Most recent comedies are chalked full of raunchy one-liners, verbose witticisms, and acute violence. And though I may not always enjoy the type of overindulgence that is now common place in Jason Segal excursions, I appreciate their ability to avoid jokes that involve ice cream falling on someone’s lap. My Life in Ruins, the complete antithesis of a Seth Rogan outing, is so clean that I felt like the lens of the projector was being buffed during the actual screening.
The movie’s humor relies on Georgia’s bad luck throughout her experience with a particular set of annoying tourists. The film is one note, as it calls for her to throw her hands up in despair, claw at her hair, then have some sort of slapstick situation evolve from the grief. If you’re thrilled by my description of the movie, just wait until you see a ninety-minute recurring joke about pancakes – boy, were they proud of themselves.

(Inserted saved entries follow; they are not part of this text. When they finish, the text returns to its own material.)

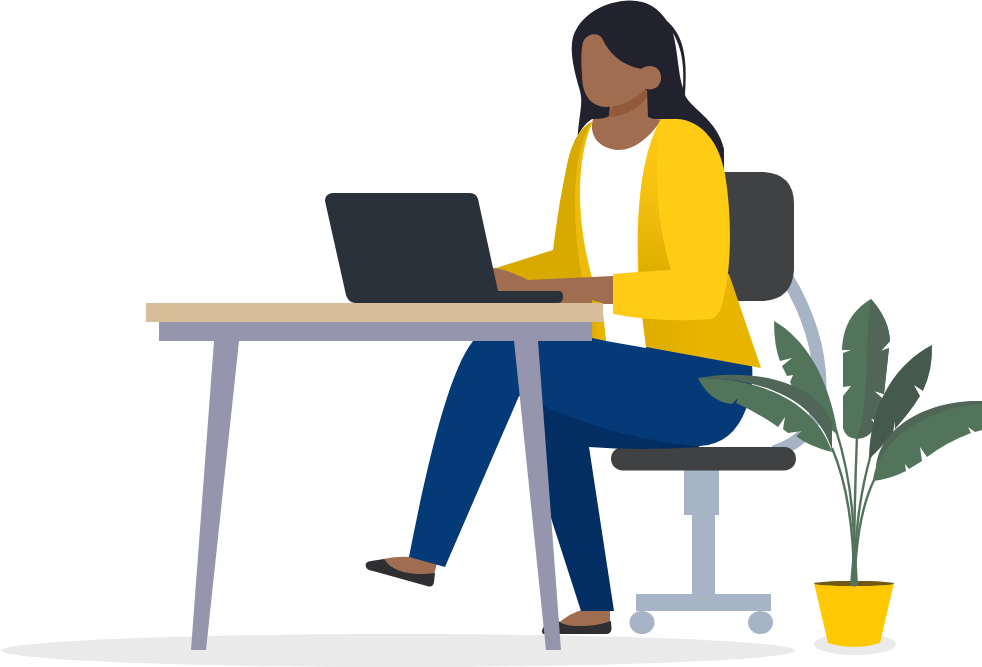
<!DOCTYPE html>
<html lang="en">
<head>
<meta charset="utf-8">
<title>Woman working at a desk</title>
<style>
:root {
  --paper: #fff; --shadow: #eaeaea;
  --hair: #21222d; --skin: #a06d50; --skin-shade: #925a3a;
  --yellow: #ffcb14; --yellow-mid: #e8b400; --yellow-dark: #d8aa00;
  --navy: #053a78; --navy-dark: #032e63;
  --seat: #404142; --metal: #a6b4c5; --shoe: #2f2f31;
  --laptop: #29313a; --wood: #d8bd9b; --frame: #9695ae;
  --leaf: #52745b; --leaf-dark: #506656; --leaf-deep: #45594c;
  --pot: #ffc800; --soil: #6f5715;
}
html, body { margin: 0; background: var(--paper); overflow: hidden; }
svg { display: block; width: 982px; height: 667px; }
.shadow { fill: var(--shadow); }
.hair { fill: var(--hair); }
.skin { fill: var(--skin); }
.skin-shade { fill: var(--skin-shade); }
.shirt { fill: var(--paper); }
.yellow { fill: var(--yellow); }
.yellow-dark { fill: var(--yellow-dark); }
.navy { fill: var(--navy); }
.navy-dark { fill: var(--navy-dark); }
.seat { fill: var(--seat); }
.metal { fill: var(--metal); }
.chair-arm { fill: none; stroke: var(--metal); stroke-width: 13; }
.shoe { fill: var(--shoe); }
.laptop { fill: var(--laptop); }
.wood { fill: var(--wood); }
.frame { fill: var(--frame); }
.leaf { fill: var(--leaf); }
.leaf-dark { fill: var(--leaf-dark); }
.leaf-deep { fill: var(--leaf-deep); }
.stems { fill: none; stroke: var(--leaf); stroke-width: 2.4; }
.pot { fill: var(--pot); }
.soil { fill: var(--soil); }
</style>
</head>
<body>
<svg viewBox="0 0 982 667" role="img" aria-label="Woman in a yellow cardigan working on a laptop at a desk, next to a potted plant">
  <defs>
    <linearGradient id="lapel" x1="0" y1="0" x2="0" y2="1">
      <stop offset="0" stop-color="#ffcb14"/>
      <stop offset="0.5" stop-color="#f5c010"/>
      <stop offset="1" stop-color="#dfae00"/>
    </linearGradient>
    <linearGradient id="hem" x1="0" y1="0" x2="1" y2="0">
      <stop offset="0" stop-color="#dcac00"/>
      <stop offset="0.5" stop-color="#e8b400"/>
    </linearGradient>
  </defs>

  <g id="ground">
    <ellipse class="shadow" cx="398" cy="650.5" rx="397" ry="16.5"/>
    <ellipse class="shadow" cx="855" cy="644" rx="41" ry="11"/>
  </g>

  <g id="chair">
    <path class="chair-arm" d="M786 276C808 312 820 350 820 387C820 422 806 441 774 452"/>
    <path class="seat" d="M700 172H764Q794 174 794 204V270Q792 299 764 301H700Z"/>
    <rect class="metal" x="692" y="505" width="23" height="96"/>
    <rect class="metal" x="684" y="468" width="35" height="47"/>
    <rect class="metal" x="636" y="594" width="135" height="17"/>
    <ellipse class="metal" cx="642" cy="622.5" rx="12.5" ry="11.5"/>
    <ellipse class="metal" cx="760.5" cy="622.5" rx="12.5" ry="11.5"/>
    <rect class="seat" x="611" y="447" width="185" height="23.5" rx="11.7"/>
  </g>

  <g id="woman">
    <g id="far-leg">
      <path class="skin" d="M557 624Q572 612 582 610H610V624Q584 630 557 624Z"/>
      <path class="shoe" d="M543 634Q540 629 546 625L558 620Q562 626 580 626Q598 626 611 621L611.500 629Q611 634 606 634Z"/>
      <path class="navy-dark" d="M530 385L640 400L700 447Q640 451 589 447L614 611H581L551 518Z"/>
    </g>
    <g id="near-leg">
      <path class="skin" d="M383 559Q398 556 410 557L437 563L434 575Q402 579 383 559Z"/>
      <path class="shoe" d="M366 567Q364 562 371 561L384 559Q398 578 435 573L434 582Q433 588 427 586L373 571Q367 570 366 567Z"/>
      <path class="navy" d="M473 341L590 335L752 364Q754 390 746 409Q733 444 700 446C650 443 590 427 541 405L519 396L445 567L409 557C424 480 447 373 473 341Z"/>
    </g>

    <g id="hair-back">
      <path class="hair" d="M577 143C580 108 583 104 580 91C575 74 569 52 573 37C580 15 604 1 630 0.500C648 0.500 659 9 667 21C683 35 688 56 685 95C690 108 717 119 724 149V172H712L690 130L650 119L592 119Q582 125 574 143Z"/>
      <path class="shirt" d="M673 33C683 50 684 68 683 88C678 74 678 52 673 33Z"/>
    </g>

    <g id="torso">
      <path class="shirt" d="M592 120L661 119L652 250L646 348L606 341L588 276L578 190Z"/>
      <path class="skin" d="M610 105L647 90L648 117Q654 120 662 119C650 137 635 150 618 150C601 149 588 137 593 119Q606 119 609 116Z"/>
      <path class="skin-shade" d="M612 107Q632 103 646 89L647 97Q634 115 609 117Z"/>
      <path class="skin" d="M583 42C587 33 598 32 602 38C609 54 622 65 641 69C649 63 660 66 661 76C662 86 654 91 646 89C637 97 624 106 607 107C591 107 582 95 582 75C581 60 581 51 583 42Z"/>
    </g>

    <g id="far-arm">
      <path class="yellow-dark" d="M593 121C580 127 572 143 568 160Q559 201 553 250L493 269L530 281L592 278C576 221 575 160 593 121Z"/>
      <path class="yellow" d="M593 121C572 146 571 220 582 278H592C577 221 575 160 593 121Z" opacity="0.55"/>
      <path class="skin" d="M492 268Q504 268 528 280L613 276V304H492Z"/>
      <path fill="url(#hem)" d="M592 300L602 303L606 341L592 338Z"/>
    </g>

    <g id="cardigan">
      <path fill="url(#hem)" d="M640 300L729 274L761 368L646 347Z"/>
      <path class="yellow" d="M661 119H678C701 121 719 141 725 174C733 222 731 278 721 308Q718 317 711 319Q660 323 613 314V274L638 272C636 213 641 154 661 119Z"/>
      <path fill="url(#lapel)" d="M661 119C641 154 636 213 639 272L671 270C657 225 653 169 661 119Z"/>
    </g>
  </g>

  <g id="desk">
    <rect class="wood" x="146" y="303" width="457" height="19"/>
    <rect class="frame" x="159" y="322" width="433" height="19"/>
    <polygon class="frame" points="214,341 239,341 206,650 191,650"/>
    <polygon class="frame" points="514,341 538,341 561,650 546,650"/>
  </g>

  <g id="laptop">
    <path class="laptop" d="M332 193H470Q476 193 478 199L498 291H559Q563 291 563 297Q563 303 557 303H355Q348 302 346 295L325 201Q325 194 332 193Z"/>
  </g>

  <g id="plant">
    <g id="stems" class="stems">
      <path d="M832 448C849 488 854 535 854 584"/>
      <path d="M836 430C852 480 856 535 854 584"/>
      <path d="M857 436Q854 510 854 584"/>
      <path d="M871 454C858 500 855 540 854 584"/>
      <path d="M875 478C859 510 856 550 854 584"/>
    </g>
    <g id="leaf-left-upper">
      <path class="leaf" d="M774 321C804 338 829 376 838 435L812 415V404L807 409Q796 397 790 382L793 375L787 376L782 366L792 358L780 361Q774 346 774 321Z"/>
    </g>
    <g id="leaf-left-lower">
      <path class="leaf" d="M698 378C750 377 814 397 832 452Q808 446 796 436L802 431L788 433L783 429L785 417L778 427Q760 414 736 403L738 398L732 404C714 402 704 390 698 378Z"/>
      <path class="leaf-dark" d="M698 378C750 368 815 380 832 422V450C816 399 762 378 698 378Z"/>
    </g>
    <g id="leaf-center">
      <path class="leaf" d="M871 299Q889 319 890 341L881 351L889 348L884 394L874 391L882 398L879 420L871 419L876 426Q869 439 857 439Q845 438 843 428V396L851 386L843 387V353L851 350L842 350C843 328 851 311 871 299Z"/>
      <path class="leaf-dark" d="M871 299Q889 319 890 341L881 351L889 348L884 394L874 391L882 398L879 420L871 419L876 426Q869 437 857 438C871 398 864 345 871 299Z"/>
    </g>
    <g id="leaf-right-upper">
      <path class="leaf-deep" d="M932 345Q933 369 923 391L914 385L920 396Q911 411 895 429V421L893 433Q881 448 869 459C870 402 897 363 932 345Z"/>
    </g>
    <g id="leaf-right-lower">
      <path class="leaf" d="M982 403V430L975 432L968 427L971 433Q947 442 927 457L920 447L922 461L909 469L905 464L906 471Q890 479 873 481C880 432 929 406 982 403Z"/>
      <path class="leaf-dark" d="M982 401V404C939 407 891 428 876 468C879 426 930 399 982 401Z"/>
    </g>
    <g id="pot">
      <path class="pot" d="M814 583L894 583L880 643Q854 651 828 643Z"/>
      <ellipse class="soil" cx="854" cy="583.5" rx="40" ry="2.600"/>
      <path class="leaf" d="M853 548H856L858 585Q854 588 850 585Z"/>
    </g>
  </g>
</svg>
</body>
</html>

The supporting cast of My Life in Ruins is plagued by the likes of former SNL star Rachel Dratch and the warbling vocals of Harland Williams. Because of the atrocious script and the ridiculously unfunny line-up of comedians, Vardalos’ film does an early swan dive into my least favorite film of the year list. I felt nearly catatonic for the running time of this movie.
Dreyfuss, whose acting abilities far supersede those of the film, somehow gets stuck in the type of movie that the Hallmark Channel would play on a Sunday morning. I’m not sure what demographic would enjoy this particular brand of humor, save for older crowds who remember Richard Dreyfuss in “that one movie with graffiti”, and want to see him behave in a manner that makes him look adorable and emotionally capricious.
Director Donald Petrie, who helmed the reprehensible Welcome to Mooseport in 2003, creates another benign, forgettable comedy that would best be left unwatched by all.